Data entries
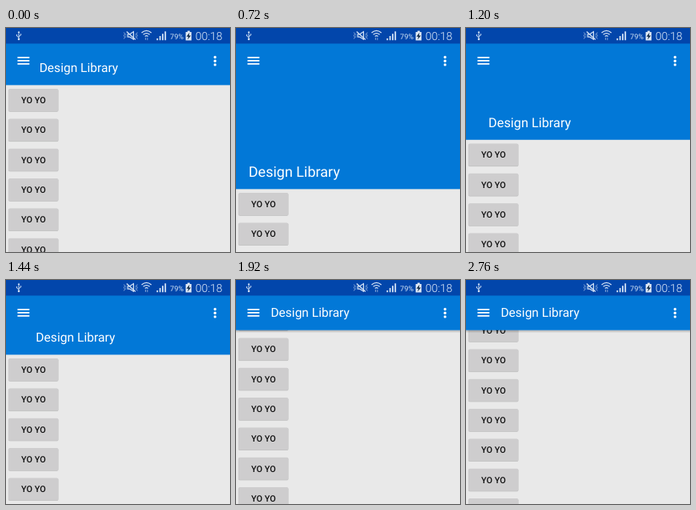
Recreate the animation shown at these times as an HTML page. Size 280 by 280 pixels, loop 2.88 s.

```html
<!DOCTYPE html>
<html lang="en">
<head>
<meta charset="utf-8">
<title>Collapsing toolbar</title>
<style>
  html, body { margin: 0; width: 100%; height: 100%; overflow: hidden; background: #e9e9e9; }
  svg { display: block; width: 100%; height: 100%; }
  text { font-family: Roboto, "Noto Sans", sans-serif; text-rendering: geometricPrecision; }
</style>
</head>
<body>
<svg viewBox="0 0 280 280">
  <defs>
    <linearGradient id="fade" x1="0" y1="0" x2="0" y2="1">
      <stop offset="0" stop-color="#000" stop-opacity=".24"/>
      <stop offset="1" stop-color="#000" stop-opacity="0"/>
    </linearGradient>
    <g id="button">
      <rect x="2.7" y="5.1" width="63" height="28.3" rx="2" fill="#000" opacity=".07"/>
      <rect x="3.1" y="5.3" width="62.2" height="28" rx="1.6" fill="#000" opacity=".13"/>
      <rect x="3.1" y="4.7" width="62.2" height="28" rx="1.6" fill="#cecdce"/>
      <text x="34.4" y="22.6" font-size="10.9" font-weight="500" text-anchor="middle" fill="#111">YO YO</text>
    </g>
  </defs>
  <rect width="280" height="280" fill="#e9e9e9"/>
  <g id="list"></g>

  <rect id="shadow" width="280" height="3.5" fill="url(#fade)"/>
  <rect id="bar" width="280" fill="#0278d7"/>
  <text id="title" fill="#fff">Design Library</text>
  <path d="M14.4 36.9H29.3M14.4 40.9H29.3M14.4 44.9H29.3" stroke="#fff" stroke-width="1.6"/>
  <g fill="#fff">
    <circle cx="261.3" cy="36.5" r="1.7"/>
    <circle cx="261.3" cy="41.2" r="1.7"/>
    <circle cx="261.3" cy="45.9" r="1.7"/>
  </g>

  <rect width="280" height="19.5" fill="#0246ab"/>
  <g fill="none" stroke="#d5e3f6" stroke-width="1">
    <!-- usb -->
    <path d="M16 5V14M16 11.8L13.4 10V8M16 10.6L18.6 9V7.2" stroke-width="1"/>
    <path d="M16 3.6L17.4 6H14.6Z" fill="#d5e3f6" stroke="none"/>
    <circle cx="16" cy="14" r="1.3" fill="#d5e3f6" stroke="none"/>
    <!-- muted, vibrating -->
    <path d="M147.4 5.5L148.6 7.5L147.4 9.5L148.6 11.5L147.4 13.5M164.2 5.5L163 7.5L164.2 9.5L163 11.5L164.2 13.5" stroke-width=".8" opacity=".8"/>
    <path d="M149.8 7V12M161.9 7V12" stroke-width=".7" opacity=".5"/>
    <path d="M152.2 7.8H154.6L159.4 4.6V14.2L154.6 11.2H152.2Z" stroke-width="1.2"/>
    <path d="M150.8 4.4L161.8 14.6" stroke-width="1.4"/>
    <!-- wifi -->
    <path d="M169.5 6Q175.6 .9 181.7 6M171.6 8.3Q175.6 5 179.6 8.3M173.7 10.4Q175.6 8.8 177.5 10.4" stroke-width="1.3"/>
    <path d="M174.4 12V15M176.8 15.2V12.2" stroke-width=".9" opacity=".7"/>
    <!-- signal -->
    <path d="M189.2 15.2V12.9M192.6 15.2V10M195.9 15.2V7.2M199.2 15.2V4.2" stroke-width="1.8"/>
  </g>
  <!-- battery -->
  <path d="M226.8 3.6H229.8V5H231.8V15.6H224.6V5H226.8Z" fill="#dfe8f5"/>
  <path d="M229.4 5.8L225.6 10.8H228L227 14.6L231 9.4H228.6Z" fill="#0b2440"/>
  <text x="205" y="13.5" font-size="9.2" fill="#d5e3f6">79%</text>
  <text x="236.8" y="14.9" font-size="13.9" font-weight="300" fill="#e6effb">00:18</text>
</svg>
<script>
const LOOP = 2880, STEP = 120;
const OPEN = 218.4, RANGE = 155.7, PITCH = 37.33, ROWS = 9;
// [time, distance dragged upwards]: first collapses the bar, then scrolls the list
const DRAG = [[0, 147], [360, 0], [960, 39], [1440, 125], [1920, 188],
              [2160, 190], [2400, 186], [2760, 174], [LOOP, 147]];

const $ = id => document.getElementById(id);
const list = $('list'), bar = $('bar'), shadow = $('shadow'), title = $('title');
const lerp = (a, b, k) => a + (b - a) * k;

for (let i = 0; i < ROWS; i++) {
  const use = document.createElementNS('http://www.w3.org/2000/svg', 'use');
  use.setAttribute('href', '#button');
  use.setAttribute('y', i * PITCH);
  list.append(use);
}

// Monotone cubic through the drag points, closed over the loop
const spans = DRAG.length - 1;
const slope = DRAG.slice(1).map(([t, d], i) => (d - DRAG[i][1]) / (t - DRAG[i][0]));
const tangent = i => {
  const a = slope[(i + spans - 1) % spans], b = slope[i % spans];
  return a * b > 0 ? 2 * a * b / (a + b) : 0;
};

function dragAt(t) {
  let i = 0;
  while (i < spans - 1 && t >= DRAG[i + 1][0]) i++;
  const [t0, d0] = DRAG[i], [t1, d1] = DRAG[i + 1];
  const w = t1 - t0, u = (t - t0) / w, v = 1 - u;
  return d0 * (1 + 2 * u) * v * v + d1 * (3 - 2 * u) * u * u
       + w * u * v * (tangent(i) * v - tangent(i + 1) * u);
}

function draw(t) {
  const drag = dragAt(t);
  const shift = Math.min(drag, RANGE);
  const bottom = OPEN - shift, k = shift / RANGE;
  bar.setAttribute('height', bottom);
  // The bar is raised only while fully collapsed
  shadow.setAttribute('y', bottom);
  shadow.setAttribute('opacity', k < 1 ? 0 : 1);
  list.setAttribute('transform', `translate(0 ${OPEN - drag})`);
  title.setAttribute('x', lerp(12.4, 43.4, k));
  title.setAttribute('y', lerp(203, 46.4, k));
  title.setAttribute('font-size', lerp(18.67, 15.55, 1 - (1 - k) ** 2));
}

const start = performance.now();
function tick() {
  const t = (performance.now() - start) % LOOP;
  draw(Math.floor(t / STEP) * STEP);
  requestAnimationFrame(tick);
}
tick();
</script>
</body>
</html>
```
---
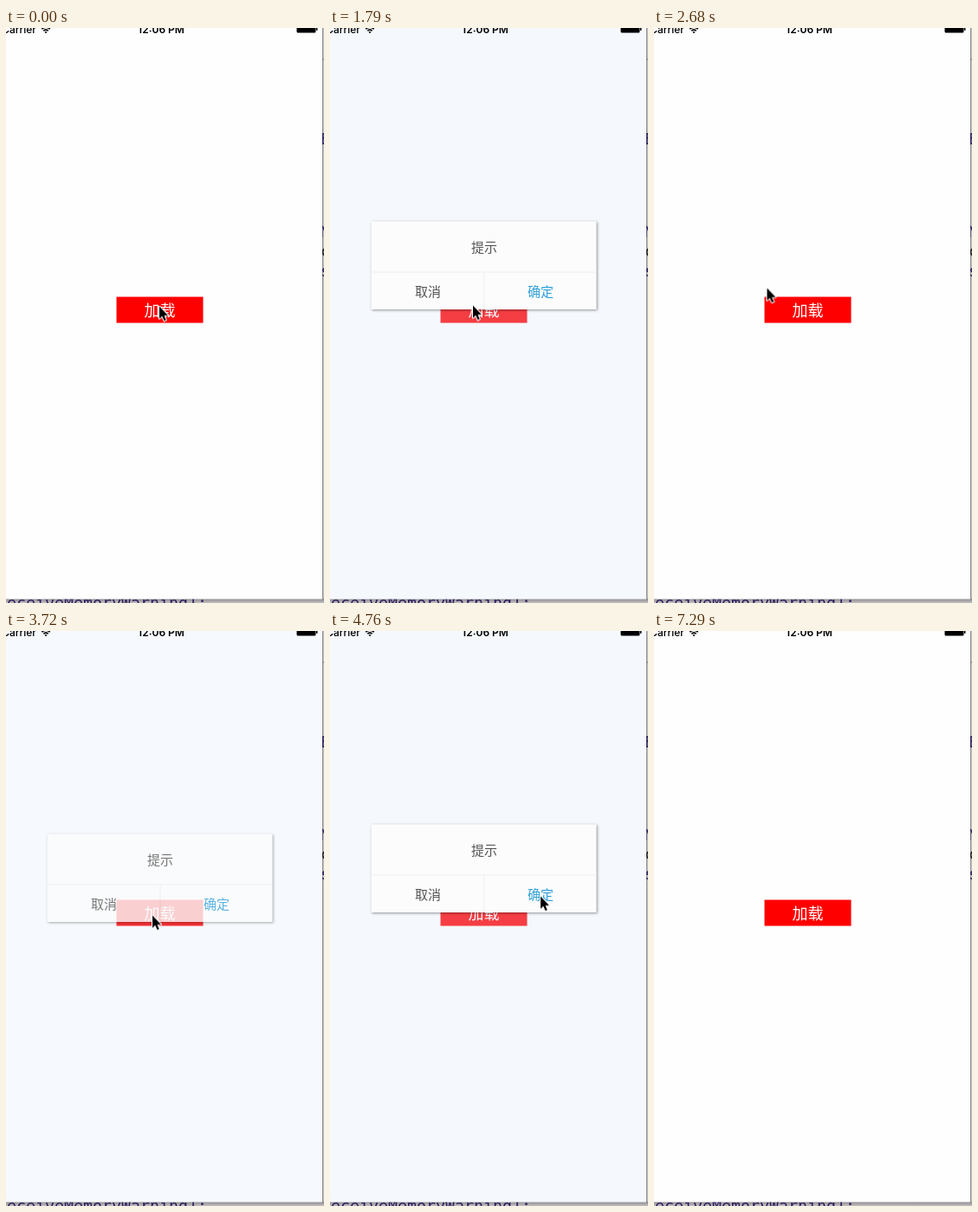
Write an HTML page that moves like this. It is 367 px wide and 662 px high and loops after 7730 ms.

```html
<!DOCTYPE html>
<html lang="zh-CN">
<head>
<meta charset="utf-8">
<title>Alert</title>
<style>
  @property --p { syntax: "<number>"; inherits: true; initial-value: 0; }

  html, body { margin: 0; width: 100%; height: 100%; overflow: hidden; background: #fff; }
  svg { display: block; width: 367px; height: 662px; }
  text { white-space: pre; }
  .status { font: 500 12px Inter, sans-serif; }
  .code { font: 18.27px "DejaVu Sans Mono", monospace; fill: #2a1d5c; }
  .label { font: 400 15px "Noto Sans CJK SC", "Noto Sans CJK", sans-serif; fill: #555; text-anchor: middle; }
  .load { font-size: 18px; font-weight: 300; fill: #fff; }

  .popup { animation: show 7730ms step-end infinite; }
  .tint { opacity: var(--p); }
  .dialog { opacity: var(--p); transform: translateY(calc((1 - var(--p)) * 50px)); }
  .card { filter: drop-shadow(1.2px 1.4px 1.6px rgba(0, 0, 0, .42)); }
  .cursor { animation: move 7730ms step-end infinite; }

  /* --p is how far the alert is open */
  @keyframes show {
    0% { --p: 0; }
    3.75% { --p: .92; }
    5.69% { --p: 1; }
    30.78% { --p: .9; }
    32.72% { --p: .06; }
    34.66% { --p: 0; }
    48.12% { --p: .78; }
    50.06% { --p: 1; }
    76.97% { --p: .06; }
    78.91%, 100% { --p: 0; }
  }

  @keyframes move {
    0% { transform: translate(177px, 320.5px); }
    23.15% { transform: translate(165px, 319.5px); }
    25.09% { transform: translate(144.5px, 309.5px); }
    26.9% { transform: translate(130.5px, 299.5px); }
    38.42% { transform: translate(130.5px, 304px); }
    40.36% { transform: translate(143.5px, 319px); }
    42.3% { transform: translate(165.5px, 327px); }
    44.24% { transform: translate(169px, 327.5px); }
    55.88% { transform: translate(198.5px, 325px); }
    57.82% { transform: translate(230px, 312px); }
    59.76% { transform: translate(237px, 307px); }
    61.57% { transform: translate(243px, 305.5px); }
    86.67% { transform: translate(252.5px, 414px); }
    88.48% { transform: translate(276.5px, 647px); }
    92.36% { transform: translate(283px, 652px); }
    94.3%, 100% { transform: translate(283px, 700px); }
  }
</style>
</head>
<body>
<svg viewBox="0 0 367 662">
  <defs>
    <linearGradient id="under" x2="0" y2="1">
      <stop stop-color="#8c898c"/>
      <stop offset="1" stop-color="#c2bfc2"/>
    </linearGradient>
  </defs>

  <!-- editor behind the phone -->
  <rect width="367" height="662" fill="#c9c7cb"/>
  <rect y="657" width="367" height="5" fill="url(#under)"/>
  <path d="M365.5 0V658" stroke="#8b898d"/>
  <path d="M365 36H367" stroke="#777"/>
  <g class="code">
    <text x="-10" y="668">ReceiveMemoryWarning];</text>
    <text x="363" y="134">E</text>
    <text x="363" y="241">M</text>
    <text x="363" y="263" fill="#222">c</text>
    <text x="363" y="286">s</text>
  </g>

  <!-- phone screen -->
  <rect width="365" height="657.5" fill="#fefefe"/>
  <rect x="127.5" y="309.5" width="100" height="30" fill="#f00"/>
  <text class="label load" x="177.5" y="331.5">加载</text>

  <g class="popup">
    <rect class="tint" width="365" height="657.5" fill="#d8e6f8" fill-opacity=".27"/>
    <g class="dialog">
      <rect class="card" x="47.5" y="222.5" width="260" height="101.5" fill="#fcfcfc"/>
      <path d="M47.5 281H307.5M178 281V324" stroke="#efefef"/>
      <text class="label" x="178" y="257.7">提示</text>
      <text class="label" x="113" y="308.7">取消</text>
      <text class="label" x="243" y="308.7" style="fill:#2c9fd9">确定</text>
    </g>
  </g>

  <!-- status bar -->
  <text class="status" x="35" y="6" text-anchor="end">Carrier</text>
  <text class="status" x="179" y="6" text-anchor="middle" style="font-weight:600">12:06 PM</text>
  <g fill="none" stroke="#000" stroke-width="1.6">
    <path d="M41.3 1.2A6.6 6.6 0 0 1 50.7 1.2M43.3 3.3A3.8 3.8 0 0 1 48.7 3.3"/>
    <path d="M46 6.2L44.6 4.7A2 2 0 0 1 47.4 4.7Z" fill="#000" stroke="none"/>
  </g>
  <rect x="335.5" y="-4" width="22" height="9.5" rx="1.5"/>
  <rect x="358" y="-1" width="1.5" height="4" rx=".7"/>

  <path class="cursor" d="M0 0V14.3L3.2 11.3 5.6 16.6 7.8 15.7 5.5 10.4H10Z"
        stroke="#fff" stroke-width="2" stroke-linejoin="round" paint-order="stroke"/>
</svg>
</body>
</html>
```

### Task to carry out
Look through the entries for the string "linearGradient". Every line that has it belongs in the answer.

### Solution to this problem
    <linearGradient id="fade" x1="0" y1="0" x2="0" y2="1">
    </linearGradient>
    <linearGradient id="under" x2="0" y2="1">
    </linearGradient>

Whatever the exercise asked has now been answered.